_Your task_: Find every line below with the word "rise" in it, and copy each one.

_Data for the task_:

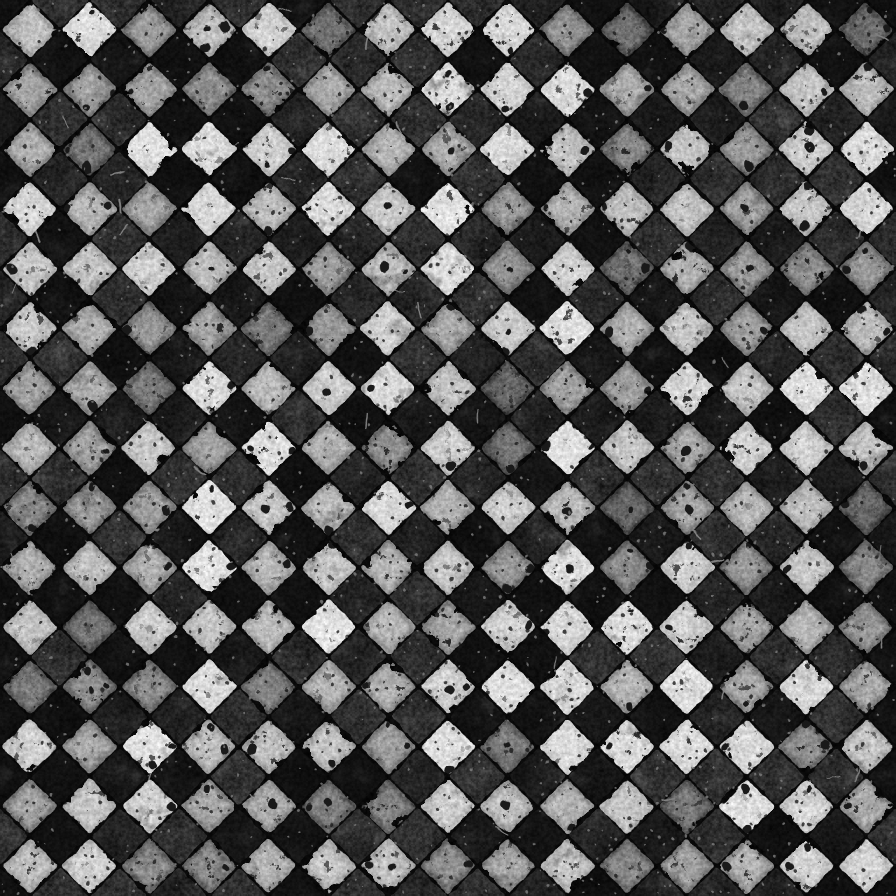
Give the GLSL for this texture, as a Shadertoy shader.

```glsl
// Worn checkerboard of pale and black stone tiles laid on the diagonal, with chips, pits and dust.
const float REPEATS = 15.0;        // pale tiles across and down
const float PALE_HALF = 0.470;     // half side of a pale tile, tile pitch = 1
const float DARK_HALF = 0.478;
const float CORNER = 0.07;         // corner radius
const float EDGE_ROUGH = 0.035;
const float CHIP_DEPTH = 0.16;
const float GROUT = 0.035;
const float PALE_LOW = 0.37, PALE_HIGH = 0.89;
const float DARK_LOW = 0.065, DARK_HIGH = 0.185;
const float PIT_TONE = 0.10;
const float DUST_TONE = 0.50;
const vec3 TINT = vec3(1.0, 1.0, 1.0);

// Three random values in 0..1 from integer coordinates.
vec3 hash3(vec2 cell, float seed) {
    uvec3 v = uvec3(ivec3(vec3(cell, seed)));
    v = v * 1664525u + 1013904223u;
    v.x += v.y * v.z; v.y += v.z * v.x; v.z += v.x * v.y;
    v ^= v >> 16u;
    v.x += v.y * v.z; v.y += v.z * v.x; v.z += v.x * v.y;
    return vec3(v >> 8u) / 16777216.0;
}

vec2 wrapCell(vec2 cell, float period) {
    return floor(mod(cell + 0.5, period));
}

vec2 direction(float turn) {
    return vec2(cos(6.2832 * turn), sin(6.2832 * turn));
}

float corner(vec2 cell, vec2 offset, float period, float seed) {
    return dot(direction(hash3(wrapCell(cell, period), seed).x), offset);
}

// Gradient noise, about -0.7..0.7, wrapping over the canvas.
float noise(vec2 uv, float freq, float seed) {
    vec2 x = uv * freq, i = floor(x), f = x - i;
    vec2 w = f * f * f * (f * (f * 6.0 - 15.0) + 10.0), e = vec2(1, 0);
    return mix(mix(corner(i, f, freq, seed), corner(i + e.xy, f - e.xy, freq, seed), w.x),
               mix(corner(i + e.yx, f - e.yx, freq, seed), corner(i + e.xx, f - e.xx, freq, seed), w.x), w.y);
}

float fbm(vec2 uv, float freq, float seed) {
    float sum = 0.0, gain = 1.0;
    for (int k = 0; k < 4; k++) {
        sum += gain * noise(uv, freq, seed + float(k));
        freq *= 2.0;
        gain *= 0.55;
    }
    return sum;
}

// Scattered short strokes, one at most per grid cell; length 0 gives dots.
float flecks(vec2 uv, float grid, float share, float radius, float len, float seed) {
    vec2 x = uv * grid, cell = wrapCell(floor(x), grid);
    vec3 place = hash3(cell, seed), form = hash3(cell, seed + 1.0);
    vec2 f = fract(x) - 0.5 - 0.4 * (place.xy - 0.5), dir = direction(form.x);
    f -= dir * clamp(dot(f, dir), -len, len);
    float r = radius * mix(0.4, 1.0, form.y), aa = 0.7 * grid / iResolution.y;
    return step(place.z, share) * (1.0 - smoothstep(r - aa, r + aa, length(f)));
}

float roundedSquare(vec2 q, float halfSide, float radius) {
    vec2 d = abs(q) - halfSide + radius;
    return length(max(d, 0.0)) + min(max(d.x, d.y), 0.0) - radius;
}

void mainImage(out vec4 fragColor, in vec2 fragCoord) {
    vec2 uv = fragCoord / iResolution.xy;
    float aa = REPEATS / iResolution.y;

    // Diagonal lattice: odd index sums are pale tiles, even ones dark.
    vec2 p = uv * REPEATS, lattice = vec2(p.x + p.y, p.x - p.y);
    vec2 index = floor(lattice + 0.5), q = lattice - index;
    vec2 id = wrapCell(vec2(index.x + index.y, index.x - index.y), 2.0 * REPEATS);
    bool pale = mod(id.x + 0.5, 2.0) > 1.0;
    vec3 rnd = hash3(id, 7.0), rnd2 = hash3(id, 8.0);

    // Shared wear
    float patches = fbm(uv, 5.0, 10.0);
    float mottle = fbm(uv, 34.0, 20.0);
    float rough = fbm(uv, 75.0, 30.0);
    float grain = noise(uv, 211.0, 40.0) + 0.6 * (hash3(floor(uv * 512.0), 41.0).x - 0.5);
    float chips = smoothstep(0.18, 0.75, fbm(uv, 40.0, 50.0));
    vec2 bent = uv + 0.0025 * vec2(mottle, rough);

    // Tile outline, worn unevenly
    q += 0.025 * (rnd2.xy - 0.5);
    float dist = roundedSquare(q, pale ? PALE_HALF : DARK_HALF, CORNER);
    float inner = -dist;
    dist += EDGE_ROUGH * rough + CHIP_DEPTH * chips * (pale ? 0.25 + rnd.z : 0.2);
    float tile = 1.0 - smoothstep(-aa, aa, dist);

    // Surface of each kind of tile
    float tone;
    if (pale) {
        tone = mix(PALE_LOW, PALE_HIGH, sqrt(rnd.x));
        float stain = smoothstep(0.1, 0.8, mottle + 0.4 * patches) * rnd.y;
        float rim = (1.0 - smoothstep(0.0, 0.2, inner)) * (1.0 - rnd.x);
        tone *= (1.0 - 0.45 * stain) * (1.0 - 0.35 * rim);
        tone += 0.09 * mottle + 0.13 * grain;
        float pits = smoothstep(0.36, 0.56, rough) * mix(0.25, 0.9, rnd.z);
        pits = max(pits, flecks(bent, 45.0, 0.13, 0.24, 0.05, 60.0));
        pits = max(pits, 0.8 * flecks(bent, 120.0, 0.16, 0.27, 0.0, 64.0));
        tone = mix(tone, PIT_TONE, pits);
    } else {
        tone = mix(DARK_LOW, DARK_HIGH, smoothstep(0.15, 0.85, rnd.x + 0.35 * patches));
        tone *= 1.0 + 0.4 * mottle + 0.55 * grain;
        tone += 0.07 * smoothstep(0.2, 0.8, mottle) * rnd.y;
    }
    tone = mix(GROUT * (1.0 + grain), tone, tile);

    // Pale dust and straw, seen mostly on the dark ground
    float dust = 0.8 * flecks(bent, 130.0, 0.10, 0.22, 0.0, 70.0);
    dust = max(dust, flecks(bent, 33.0, 0.035, 0.035, 0.24, 74.0));
    tone = mix(tone, max(tone, DUST_TONE), dust);

    fragColor = vec4(TINT * clamp(tone, 0.0, 1.0), 1.0);
}
```
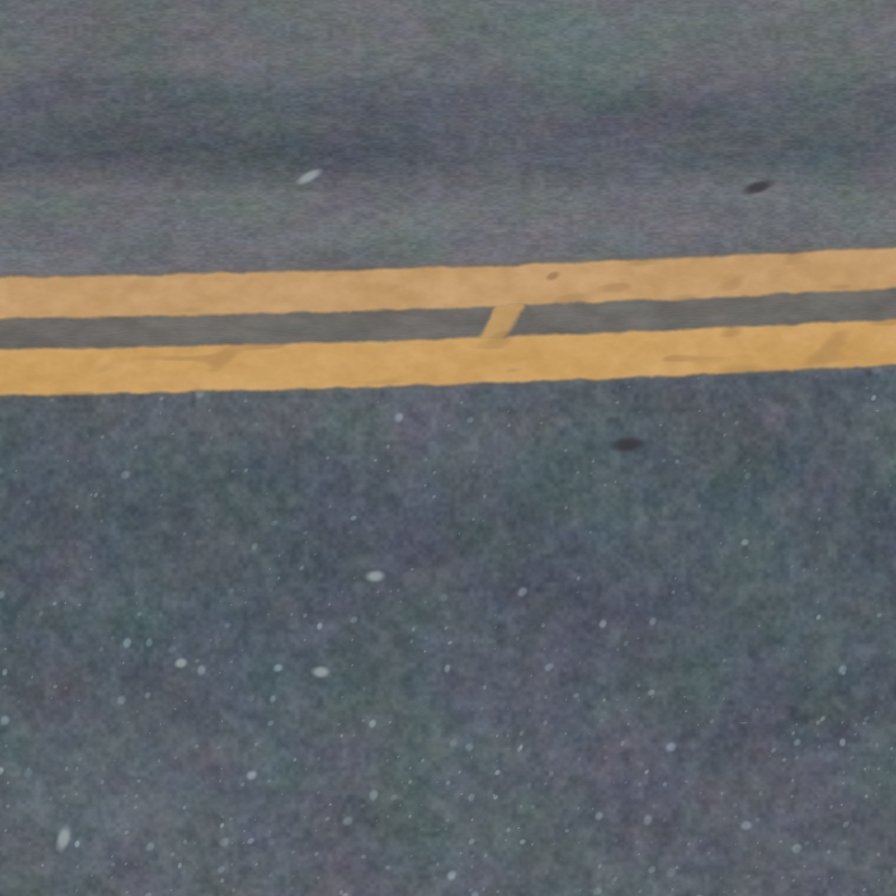
Give the GLSL for this texture, as a three.js fragment shader.

```glsl
// Weathered asphalt road crossed by a gently rising double yellow line.
varying vec2 vUv;

float hash(vec2 p) {
  p = fract(p * vec2(0.1031, 0.1137));
  p += dot(p, p.yx + 33.33);
  return fract((p.x + p.y) * p.x * 17.0 + p.y * 29.0);
}

float noise(vec2 p) {
  vec2 i = floor(p), f = fract(p);
  f = f * f * (3.0 - 2.0 * f);
  return mix(mix(hash(i), hash(i + vec2(1, 0)), f.x),
             mix(hash(i + vec2(0, 1)), hash(i + vec2(1, 1)), f.x), f.y);
}

// Layered noise centred on zero
float fbm(vec2 p) {
  float sum = 0.0, amp = 0.5;
  for (int i = 0; i < 4; i++) {
    sum += amp * (noise(p) - 0.5);
    p = mat2(1.6, 1.2, -1.2, 1.6) * p + 17.3;
    amp *= 0.55;
  }
  return sum;
}

// Soft band between two heights
float band(float y, float low, float high, float soft) {
  return smoothstep(low - soft, low + soft, y) * (1.0 - smoothstep(high - soft, high + soft, y));
}

// Soft tilted ellipse
float fleck(vec2 p, vec2 centre, vec2 radius, float angle) {
  float c = cos(angle), s = sin(angle);
  vec2 d = mat2(c, -s, s, c) * (p - centre) / radius;
  return 1.0 - smoothstep(0.35, 1.2, length(d));
}

// Pale grit: one randomly placed stone in some of the cells
float grit(vec2 p, float cells, float density) {
  vec2 cell = floor(p * cells);
  float pick = hash(cell + 7.1);
  vec2 centre = 0.3 + 0.4 * vec2(hash(cell + 31.7), hash(cell + 59.3));
  vec2 radius = vec2(0.13, 0.08) + 0.13 * hash(cell + 83.9);
  float stone = fleck(fract(p * cells), centre, radius, 0.3 + hash(cell + 11.3));
  return stone * step(1.0 - density, pick) * (0.3 + 0.7 * hash(cell + 43.0));
}

void main() {
  vec2 p = vUv;
  float rise = 0.014 * p.x + 0.02 * p.x * p.x;
  float y = p.y - rise;
  float far = smoothstep(0.57, 0.64, y);

  // Broad asphalt tones: dark near lane, banded far lane
  vec3 color = mix(vec3(0.325, 0.362, 0.395), vec3(0.415, 0.43, 0.447), far);
  float drift = 0.03 * fbm(p * vec2(4.0, 9.0));
  color -= vec3(0.068, 0.06, 0.048) * band(p.y + drift, 0.805, 0.905, 0.025);
  color -= 0.025 * band(p.y + drift, 0.79, 0.85, 0.02) * smoothstep(0.75, 0.2, p.x);
  color += vec3(0.025, 0.017, 0.008) * band(p.y, 0.5, 0.57, 0.04);
  color += vec3(0.035, 0.025, 0.02) * smoothstep(0.3, 0.0, p.y);
  color -= 0.035 * fleck(p, vec2(0.93, 0.21), vec2(0.22, 0.05), 0.3);

  // Mottling, tint blotches and grain, flatter in the distance
  vec2 q = p * vec2(1.0, mix(1.0, 1.9, far));
  color += 0.07 * fbm(q * vec2(7.0, 12.0));
  color += vec3(0.055, -0.03, 0.035) * fbm(q * 13.0 + 40.0);
  color += vec3(0.03, 0.01, -0.035) * fbm(q * 25.0 + 90.0);
  color += mix(0.12, 0.08, far) * fbm(q * 70.0);
  color += 0.05 * (noise(q * 190.0) - 0.5);
  color += vec3(-0.02, 0.018, 0.005) * fleck(p, vec2(0.65, 0.95), vec2(0.1, 0.06), 0.0);

  // Scattered grit, denser toward the viewer
  float near = 1.0 - smoothstep(0.0, 0.55, p.y);
  float stones = grit(p + 0.013, 36.0, 0.05 + 0.16 * near) + 0.6 * grit(p, 75.0, 0.08 + 0.12 * near);
  color += vec3(0.17, 0.19, 0.19) * stones * (1.0 - 0.75 * far);

  // Larger pale chips and two dark scraps
  float chips = fleck(p, vec2(0.345, 0.803), vec2(0.017, 0.006), 0.5)
    + fleck(p, vec2(0.419, 0.357), vec2(0.012, 0.007), 0.1)
    + fleck(p, vec2(0.358, 0.25), vec2(0.011, 0.007), 0.0)
    + fleck(p, vec2(0.071, 0.064), vec2(0.008, 0.016), -0.3)
    + fleck(p, vec2(0.202, 0.26), vec2(0.008, 0.006), 0.2);
  color = mix(color, vec3(0.65, 0.69, 0.7), 0.7 * min(chips, 1.0));
  float scraps = fleck(p, vec2(0.846, 0.791), vec2(0.019, 0.007), 0.3)
    + fleck(p, vec2(0.701, 0.504), vec2(0.021, 0.009), 0.1);
  color = mix(color, vec3(0.22, 0.22, 0.24), 0.8 * scraps);

  // Warm worn strip around and between the lines
  float worn = band(y, 0.557, 0.694, 0.007);
  color = mix(color, vec3(0.43, 0.41, 0.385) + 0.13 * fbm(p * vec2(35.0, 70.0)), 0.75 * worn);

  // Double line with frayed edges and a slanted paint smear in the gap
  float edge = y + 0.005 * fbm(p * vec2(45.0, 30.0));
  float upper = band(edge, 0.6445, 0.69, 0.0028);
  float lower = band(edge, 0.559, 0.61, 0.0028);
  float slant = p.x - 0.55 * (p.y - 0.628);
  float smear = band(slant + 0.01 * fbm(p * 50.0), 0.536, 0.567, 0.004) * band(y, 0.605, 0.65, 0.003);
  float paint = max(max(upper, lower), 0.85 * smear);
  vec3 yellow = mix(vec3(0.785, 0.62, 0.39), vec3(0.76, 0.61, 0.43), upper);
  yellow += vec3(0.05, 0.06, 0.07) * fbm(p * vec2(12.0, 30.0)) + 0.07 * fbm(p * vec2(60.0, 90.0));
  float scuffs = smoothstep(0.72, 0.92, noise(vec2(p.x * 24.0 - p.y * 20.0, p.y * 75.0)));
  yellow = mix(yellow, vec3(0.6, 0.47, 0.31), 0.4 * scuffs);
  yellow = mix(yellow, vec3(0.55, 0.42, 0.3), 0.6 * fleck(p, vec2(0.617, 0.692), vec2(0.009, 0.005), 0.4));
  color = mix(color, yellow, paint);

  gl_FragColor = vec4(color, 1.0);
}
```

_Task result_:
  float rise = 0.014 * p.x + 0.02 * p.x * p.x;
  float y = p.y - rise;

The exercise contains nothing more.